We made a plan. Jenny’s Birthday would be at this glorious bar the following Friday night at 10pm. In the meantime, we were going to travel. As we left Damascus, we agreed to a goal: every day, we would make two new friends – and invite them to the birthday party. The following morning, we set off to Palmyra, where we met some backpackers (and of course invited them). Then we went to Homs and on to Aleppo, making more friends along the way. The next Friday, after a week of travel, we arrived back in Damascus. On that long-awaited evening, eight dudes showed up to the party – five backpackers and three Syrians.
An Australian who I had met backpacking seemed a bit uncomfortable. He leaned over to talk to me over the pulsating Britney Spears. “HOW DID YOU FIND THIS PLACE?” He asked. “JENNY AND I WENT TO LIKE TEN BARS LAST WEEKEND AND THIS BAR WAS OUR FAVORITE.” I screamed back. He leaned in more. “Yeah, well I Googled this place. This…” he paused, “…this is the gay bar of Damascus.”
That might explain why all the men were so stylish, so excited to dance, and were totally friendly – as well as why Cher’s “If I Could Turn Back Time” was currently playing. After Jenny and I left Syria, revolution soon took over. We tried to check up with our Syrian Facebook friends but their accounts would disappear, then reappear briefly, only to disappear again.

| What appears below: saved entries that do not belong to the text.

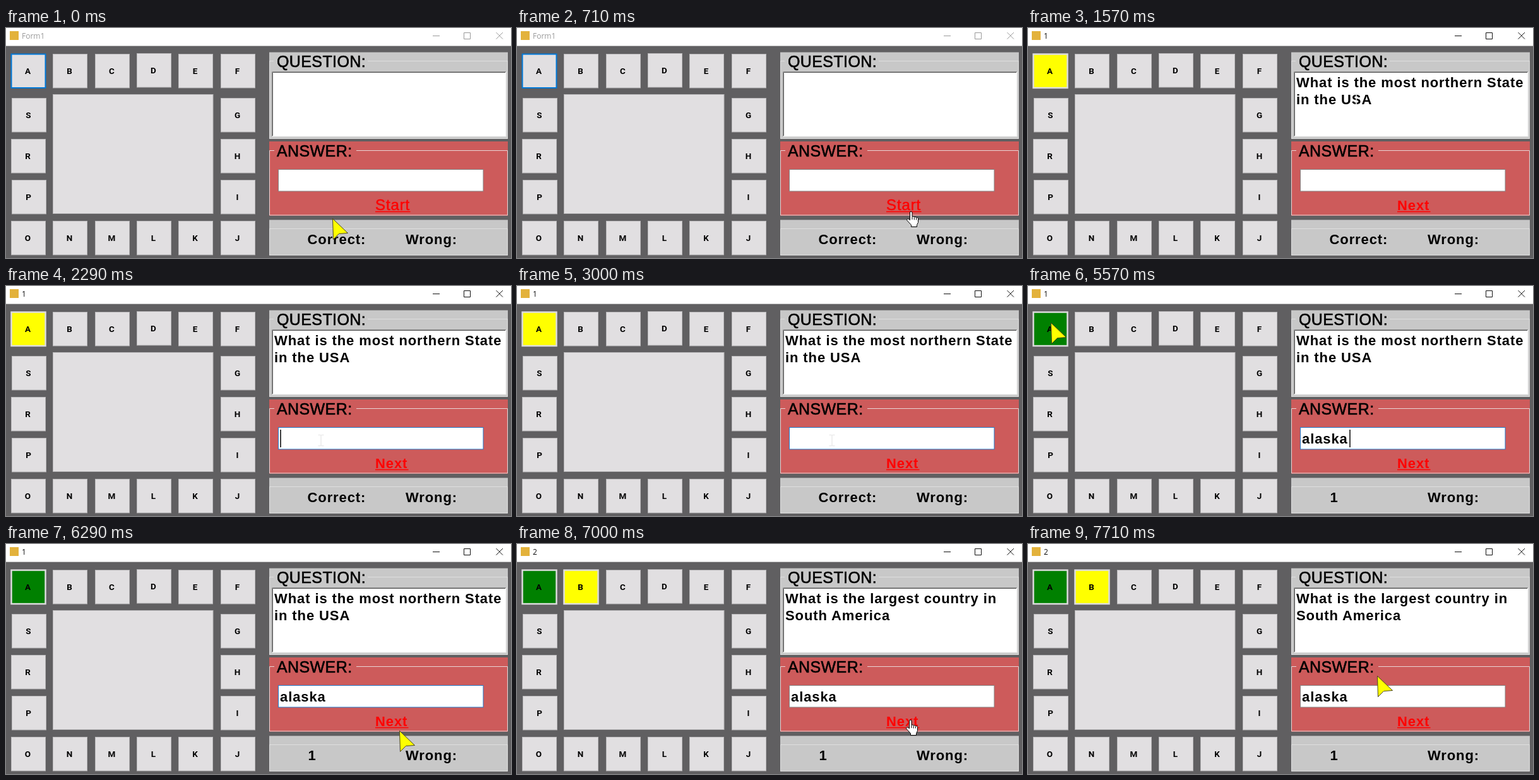
These frames come from a looping animation (800x365 px, 8000 ms). An HTML page:

```html
<!DOCTYPE html>
<html lang="en">
<head>
<meta charset="utf-8">
<title>Quiz form</title>
<style>
html, body { margin: 0; width: 100%; height: 100%; overflow: hidden; background: #605f61; }
svg { display: block; }
text { font: bold 22px "Liberation Sans", Arial, sans-serif; letter-spacing: .9px; white-space: pre; }
.title { font: 12px "Open Sans", sans-serif; letter-spacing: 0; }
.head { font-weight: 400; font-size: 25px; letter-spacing: .4px; stroke: #000; stroke-width: .6; }
.key { font: bold 13.5px Roboto, sans-serif; letter-spacing: 0; text-anchor: middle; }
.link { fill: #f00; }
.link.thin { font-weight: 400; font-size: 24px; stroke: #f00; stroke-width: .5; }
</style>
</head>
<body>
<svg id="stage" width="800" height="365" viewBox="0 0 800 365">
  <rect width="800" height="365" fill="#605f61"/>
  <rect width="800" height="28.5" fill="#fff"/>
  <rect x="6" y="5" width="14" height="14" fill="#e3b23c"/>
  <text id="title" class="title" x="25" y="17"></text>
  <path id="controls" fill="none" d="M676 12.5h11M725.5 7.5h10v10h-10zM776.5 7l10.5 10.5M787 7l-10.5 10.5"/>
  <g id="keys"></g>
  <rect x="74.500" y="105.500" width="253.500" height="189" fill="#e1dfe1" stroke="#b4b3b5"/>

  <rect x="417" y="38.500" width="378" height="137.500" fill="#c8c8c8"/>
  <path d="M417 52.500h7M573 52.500h222M417.500 52v123.500h377V52" fill="none" stroke="#dedede"/>
  <text class="head" x="429" y="62">QUESTION:</text>
  <rect x="421" y="69" width="371.500" height="103.500" fill="#f4f4f4"/>
  <path d="M421.500 172V69.500H792" fill="none" stroke="#8a8a8a"/>
  <path d="M422.500 171V70.500H791" fill="none" stroke="#5f5f5f"/>
  <rect x="423" y="71" width="368" height="100" fill="#fff"/>
  <text id="line1" x="425" y="94"></text>
  <text id="line2" x="425" y="121"></text>

  <rect x="417" y="180" width="378" height="118" fill="#cd5b5b"/>
  <path d="M425 194.500h-7.500v102.500h377V194.500H555" fill="none" stroke="#ead5d5"/>
  <text class="head" x="429" y="203.500">ANSWER:</text>
  <rect id="box" x="431.500" y="224.500" width="324.500" height="34.500" fill="#fff"/>
  <text id="answer" x="434" y="250"></text>
  <path id="caret" stroke="#000" stroke-width="1.500"/>
  <text id="link" class="link" x="585" y="289"></text>
  <path id="underline" stroke="#f00" stroke-width="1.500"/>

  <rect x="417" y="304.500" width="378" height="56.500" fill="#c8c8c8"/>
  <path d="M417.500 318.500h377v42h-377z" fill="none" stroke="#dedede"/>
  <text id="score" y="342.500"></text>
  <text x="633" y="342.500">Wrong:</text>
  <g id="cursor"></g>
</svg>
<script>
const $ = id => document.getElementById(id);
const LOOP = 8000;

// Letter keys: label, left, top
const keys = [
  ..."ABCDEF".split("").map((c, i) => [c, [8, 74, 141, 207, 273, 340][i], c === "D" ? 40 : 41]),
  ..."SRP".split("").map((c, i) => [c, [9, 8, 9][i], 111 + 65 * i]),
  ..."GHI".split("").map((c, i) => [c, 340, 111 + 65 * i]),
  ..."ONMLKJ".split("").map((c, i) => [c, [8, 74, 141, 207, 273, 340][i], 306])
];
$("keys").innerHTML = keys.map(([c, x, y]) =>
  `<rect id="key${c}" x="${x + .5}" y="${y + .5}" width="54" height="53.5" fill="#e1dfe1" stroke="#b9b8ba"/>
   <text class="key" x="${x + 26.5}" y="${y + 31.5}">${c}</text>`).join("");

const shapes = {
  arrow: `<path d="M.5 .5 24.500 23.500 10.500 24.500 1.500 33.500z" fill="#ff0" stroke="#4a4520"/>`,
  hand: `<path d="M5.500 2q0-1.800 1.700-1.800T9 2v6.500q1.800-1.500 3.300.5 1.800-1 3 .8 2.700-.8 3.200 1.700v6l-2 4v3h-9v-3L1 14.500q-1-2 .7-2.700 1.700-.3 3.800 2z" fill="#fff" stroke="#000"/><path d="M9 9v4M12.300 9.500v4M15.500 10.500v3" stroke="#000"/>`,
  beam: `<path d="M-4.500-8.500h3.500l1 1 1-1h3.500M0-7.500v15M-4.500 8.500h3.500l1-1 1 1h3.500" fill="none" stroke="#ececec" stroke-width="1.500"/>`
};

const first = ["What is the most northern State", "in the USA"];
const second = ["What is the largest country in", "South America"];

// Each step changes only the listed values; later steps inherit the rest
const steps = [
  [0, { title: "Form1", active: false, A: "focus", B: "", lines: ["", ""], link: "Start", answer: "",
        focus: false, caret: 0, score: "Correct:", cursor: ["arrow", 517, 302] }],
  [290, { cursor: ["arrow", 540, 203] }],
  [570, { cursor: ["hand", 617, 289] }],
  [710, { cursor: ["hand", 617, 291] }],
  [1000, { title: "1", active: true, A: "yellow", lines: first, link: "Next", cursor: ["arrow", 622, 301] }],
  [1290, { cursor: ["beam", 600, 110] }],
  [1570, { cursor: ["beam", 520, 113] }],
  [1710, { cursor: ["beam", 509, 235] }],
  [2000, { cursor: ["beam", 499, 245] }],
  [2290, { focus: true, caret: 435 }],
  [2570, { caret: 0 }],
  [3570, { answer: "al", caret: 454 }],
  [3710, { answer: "alas", caret: 483 }],
  [4000, { answer: "alaska", caret: 510 }],
  [4570, { A: "green", score: "1", caret: 0 }],
  [5000, { caret: 510 }],
  [5290, { cursor: ["arrow", 499, 211] }],
  [5570, { cursor: ["arrow", 36, 58] }],
  [5710, { cursor: ["arrow", 30, 60] }],
  [6000, { caret: 0, cursor: ["arrow", 28, 56] }],
  [6290, { cursor: ["arrow", 623, 296] }],
  [6570, { cursor: ["hand", 616, 281] }],
  [6710, { cursor: ["hand", 616, 279] }],
  [7000, { title: "2", B: "yellow", lines: second, focus: false }],
  [7290, { cursor: ["beam", 600, 243] }],
  [7570, { cursor: ["arrow", 555, 212] }],
  [7710, { cursor: ["arrow", 553, 209] }]
];

const set = (id, attrs) => Object.entries(attrs).forEach(([k, v]) => $(id).setAttribute(k, v));

function paintKey(c, look) {
  const color = { yellow: "#ff0", green: "#008000" }[look];
  set("key" + c, {
    fill: color || "#e1dfe1",
    stroke: color ? "#dddcdd" : look === "focus" ? "#0078d7" : "#b9b8ba",
    "stroke-width": color ? 2.5 : look === "focus" ? 2 : 1
  });
}

function draw(s) {
  $("title").textContent = s.title;
  set("title", { fill: s.active ? "#111" : "#999" });
  set("controls", { stroke: s.active ? "#111" : "#999" });
  paintKey("A", s.A);
  paintKey("B", s.B);
  $("line1").textContent = s.lines[0];
  $("line2").textContent = s.lines[1];
  $("answer").textContent = s.answer;
  set("box", { stroke: s.focus ? "#1f7fd0" : "#858585" });
  set("caret", { d: s.caret ? `M${s.caret} 228v28` : "" });
  $("link").textContent = s.link;
  set("link", { class: s.link === "Start" ? "link thin" : "link" });
  set("underline", { d: `M585 291.500H${s.link === "Start" ? 640.5 : 637.5}` });
  $("score").textContent = s.score;
  set("score", { x: s.score === "1" ? 478.5 : 477.5 });
  const [shape, x, y] = s.cursor;
  $("cursor").innerHTML = shapes[shape];
  set("cursor", { transform: `translate(${x} ${y})` });
}

let shown = -1;
function tick() {
  const t = performance.now() % LOOP;
  const past = steps.filter(([at]) => at <= t);
  if (past.length !== shown) {
    shown = past.length;
    draw(Object.assign({}, ...past.map(([, change]) => change)));
  }
  requestAnimationFrame(tick);
}
tick();
</script>
</body>
</html>
```
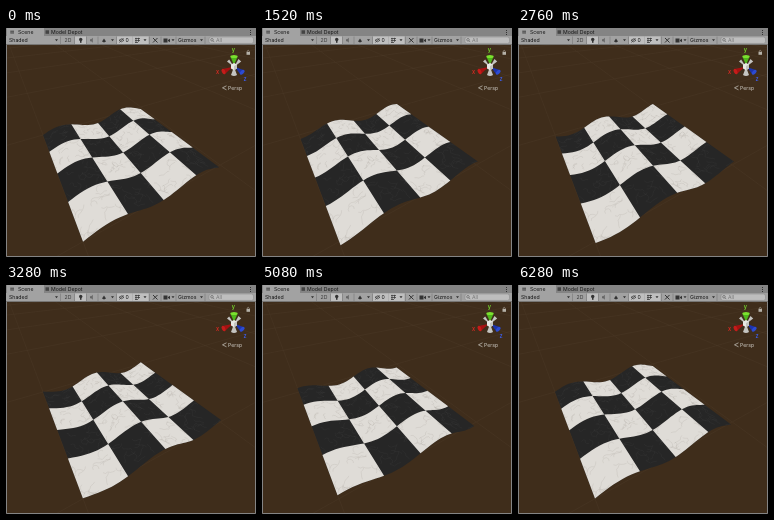
Write an HTML page with a canvas that moves like this. It is 250x229 px and loops after 6320 ms.

```html
<!DOCTYPE html>
<html lang="en">
<head>
<meta charset="utf-8">
<title>Wave</title>
<style>
  html, body { margin: 0; width: 100%; height: 100%; overflow: hidden; background: #3f2d1b; }
  canvas, svg { position: absolute; left: 0; top: 0; width: 250px; height: 229px; }
  text { font: 5.2px Inter, Roboto, sans-serif; fill: #141414; }
  .axis { font-size: 5.5px; font-weight: 600; }
</style>
</head>
<body>
<canvas id="scene" width="250" height="229"></canvas>
<svg viewBox="0 0 250 229">
  <!-- tabs -->
  <rect width="250" height="8" fill="#848484"/>
  <rect x="1" width="37" height="8" fill="#a2a2a2"/>
  <path d="M5 2.5v3M7 2.5v3M4.500 3.300h3.500M4.500 5h3.500" stroke="#333" stroke-width=".6"/>
  <text x="12" y="5.700">Scene</text>
  <rect x="39.500" y="2.300" width="3.500" height="3.500" fill="#444"/>
  <text x="45" y="5.700">Model Depot</text>
  <g fill="#333"><rect x="244" y="2" width="1" height="1"/><rect x="244" y="4" width="1" height="1"/><rect x="244" y="6" width="1" height="1"/></g>

  <!-- toolbar -->
  <rect y="8" width="250" height="8.500" fill="#a2a2a2"/>
  <rect y="16.200" width="250" height=".8" fill="#7a7a7a"/>
  <g fill="#bfbfbf">
    <rect x="69" y="8.500" width="11" height="7.500"/>
    <rect x="111" y="8.500" width="15" height="7.500"/>
    <rect x="126.500" y="8.500" width="16" height="7.500"/>
  </g>
  <path d="M54.500 8.500v7.500M68.500 8.500v7.500M80.500 8.500v7.500M92 8.500v7.500M110.500 8.500v7.500M143.500 8.500v7.500M155 8.500v7.500M170 8.500v7.500M199 8.500v7.500" stroke="#7e7e7e" stroke-width=".7"/>
  <text x="3" y="14.200">Shaded</text>
  <text x="58.500" y="14.200" style="fill:#3a3a3a">2D</text>
  <g fill="#333">
    <path d="M49 11.300h3l-1.500 2zM105 11.300h3l-1.500 2zM137.500 11.300h3l-1.500 2zM165.500 11.300h3l-1.500 2zM194 11.300h3l-1.500 2z"/>
    <circle cx="74.700" cy="11.500" r="1.700"/><rect x="74" y="13" width="1.500" height="1.800"/>
    <path d="M84 11.300h1.200l1.600-1.500v5l-1.600-1.500h-1.200z" fill="#666"/>
    <path d="M96 13.500l2-3 2 3-2 1z"/>
    <path d="M157.500 10.500h4v4h-4zM162 12l2-1.200v3.500l-2-1.200z"/>
  </g>
  <g fill="none" stroke="#333" stroke-width=".7">
    <path d="M113 12.300q2.500-3 5 0q-2.500 3-5 0M113.500 14.500l4-4.500"/>
    <path d="M129 10.500h5M129 12.500h5M129 14.500h3M130 9.800v5M132.500 9.800v4"/>
    <path d="M147 10l4.500 4.500M151.500 10l-4.500 4.500" stroke-width="1"/>
  </g>
  <text x="119.500" y="14.200">0</text>
  <text x="172" y="14.200">Gizmos</text>
  <rect x="203" y="9" width="44.500" height="6.400" rx="2" fill="#bebebe" stroke="#868686" stroke-width=".5"/>
  <g fill="none" stroke="#555" stroke-width=".6"><circle cx="206" cy="11.800" r="1.300"/><path d="M207 12.800l1.200 1.300"/></g>
  <text x="210" y="14" style="fill:#777">All</text>

  <!-- orientation gizmo -->
  <g fill="#c4c4c1">
    <path d="M228 39l4.500-8 2.700 2.600z"/>
    <path d="M228 39l-7-5.500 2.200-2z"/>
    <path d="M228 39l-3 8q3 2 6 0z"/>
  </g>
  <path d="M228 37l-3.600-8.500h7.200z" fill="#4fb51c"/>
  <ellipse cx="228" cy="28.400" rx="3.600" ry="1.500" fill="#7be02f"/>
  <path d="M226.500 39l-10.300 2 2.700 5z" fill="#a51212"/>
  <ellipse cx="217.500" cy="43.600" rx="1.700" ry="2.900" transform="rotate(-27 217.500 43.600)" fill="#c51c1a"/>
  <path d="M229 39l5 7 4.300-3.800z" fill="#1d33ac"/>
  <ellipse cx="236.200" cy="44.200" rx="1.700" ry="2.900" transform="rotate(48 236.200 44.200)" fill="#2c4bd2"/>
  <path d="M225 36.500l3-1.500 3 1.500v4l-3 1.700-3-1.700z" fill="#e8e8e4"/>
  <path d="M228 38l3-1.500v4l-3 1.700z" fill="#c4c4c0"/>
  <text class="axis" x="225.800" y="24" style="fill:#74d52c">y</text>
  <text class="axis" x="210" y="46" style="fill:#d22a22">x</text>
  <text class="axis" x="237.500" y="52.500" style="fill:#3c5ce6">z</text>
  <rect x="240.500" y="24" width="3.500" height="2.800" fill="#b5b1a8"/>
  <path d="M241.200 24v-1q1-1.500 2 0v1" fill="none" stroke="#b5b1a8" stroke-width=".6"/>
  <path d="M220.500 57.800l-4 2 4 2" fill="none" stroke="#d0cdc6" stroke-width=".7"/>
  <text x="222" y="61.700" style="fill:#d0cdc6">Persp</text>

  <!-- window edge -->
  <path d="M.5 17v211.500h249V17" fill="none" stroke="#848484"/>
</svg>
<script>
const LOOP = 6320, STEP = 40, CELLS = 4, SIZE = 10;
const ctx = document.getElementById('scene').getContext('2d');

// Perspective of the unit sheet; h is height in wave amplitudes.
const LIFT = -0.0185;
const depth = (u, v) => 1 + .26 * u - .438 * v;
function project(u, v, h = 0) {
  const w = depth(u, v) + LIFT * h;
  return [
    (37 + 132.8 * u + 6.3 * v + 125 * LIFT * h) / w,
    (107 - 7.5 * u + 13.1 * v + 324 * LIFT * h) / w
  ];
}

function seeded(seed) {
  return () => (seed = (seed * 16807) % 2147483647) / 2147483647;
}

// Marble veins: short wandering lines inside each tile.
const rand = seeded(4211);
const clampTile = x => Math.min(.98, Math.max(.02, x));
const veins = [];
for (let i = 0; i < CELLS; i++) for (let j = 0; j < CELLS; j++) {
  for (let n = 0; n < 18; n++) {
    let u = rand(), v = rand(), angle = rand() * 6.28;
    const points = [];
    for (let k = 0; k < 6; k++) {
      points.push([(i + u) / CELLS, (j + v) / CELLS]);
      angle += (rand() - .5) * 2.4;
      u = clampTile(u + Math.cos(angle) * .06);
      v = clampTile(v + Math.sin(angle) * .06);
    }
    veins.push({ points, white: (i + j) % 2 === 1 });
  }
}

function trace(points) {
  ctx.beginPath();
  points.forEach(p => ctx.lineTo(p[0], p[1]));
}

function drawGround() {
  ctx.fillStyle = '#3f2d1b';
  ctx.fillRect(0, 0, 250, 229);
  ctx.strokeStyle = 'rgba(150,140,125,.1)';
  ctx.lineWidth = .6;
  const line = at => {
    const points = [];
    for (let s = -8; s <= 8; s += .1) {
      const [u, v] = at(s);
      if (depth(u, v) > .12) points.push(project(u, v));
    }
    trace(points);
    ctx.stroke();
  };
  for (let k = -6; k <= 6; k++) {
    line(s => [k, s]);
    line(s => [s, k]);
  }
}

function drawSheet(time) {
  const at = (u, v) => project(u, v, Math.sin(SIZE * u - time));
  const patch = (u0, u1, v0, v1, color) => {
    const steps = Math.round((u1 - u0) * 40), near = [], far = [];
    for (let k = 0; k <= steps; k++) {
      const u = u0 + (u1 - u0) * k / steps;
      far.push(at(u, v0));
      near.unshift(at(u, v1));
    }
    trace(far.concat(near));
    ctx.closePath();
    ctx.fillStyle = color;
    ctx.fill();
  };
  patch(0, 1, 0, 1, '#262626');
  for (let i = 0; i < CELLS; i++) for (let j = 0; j < CELLS; j++) {
    if ((i + j) % 2) patch(i / CELLS, (i + 1) / CELLS, j / CELLS, (j + 1) / CELLS, '#dfdcd7');
  }
  ctx.lineWidth = .8;
  for (const { points, white } of veins) {
    ctx.strokeStyle = white ? 'rgba(125,118,108,.15)' : 'rgba(255,255,255,.04)';
    trace(points.map(([u, v]) => at(u, v)));
    ctx.stroke();
  }
}

function draw(now) {
  const ms = Math.floor((now % LOOP) / STEP) * STEP;
  drawGround();
  drawSheet(ms / LOOP * 2 * Math.PI);
}

const start = performance.now();
function tick() {
  draw(performance.now() - start);
  requestAnimationFrame(tick);
}
tick();
</script>
</body>
</html>
```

My memories of the country are so far from today’s reality that it is hard for me to believe the images I see on the news. The numbers – 80,000 dead and five million displaced – are beyond my comprehension; instead, I try to compartmentalize my thoughts and memories of the country to that Syrian birthday party. I return to the memories of the incongruously glamorous dance floor, of the random collection of guests culled from our travels, of the spontaneity and joy and life of it all. Where did the dancing go? And when can it return?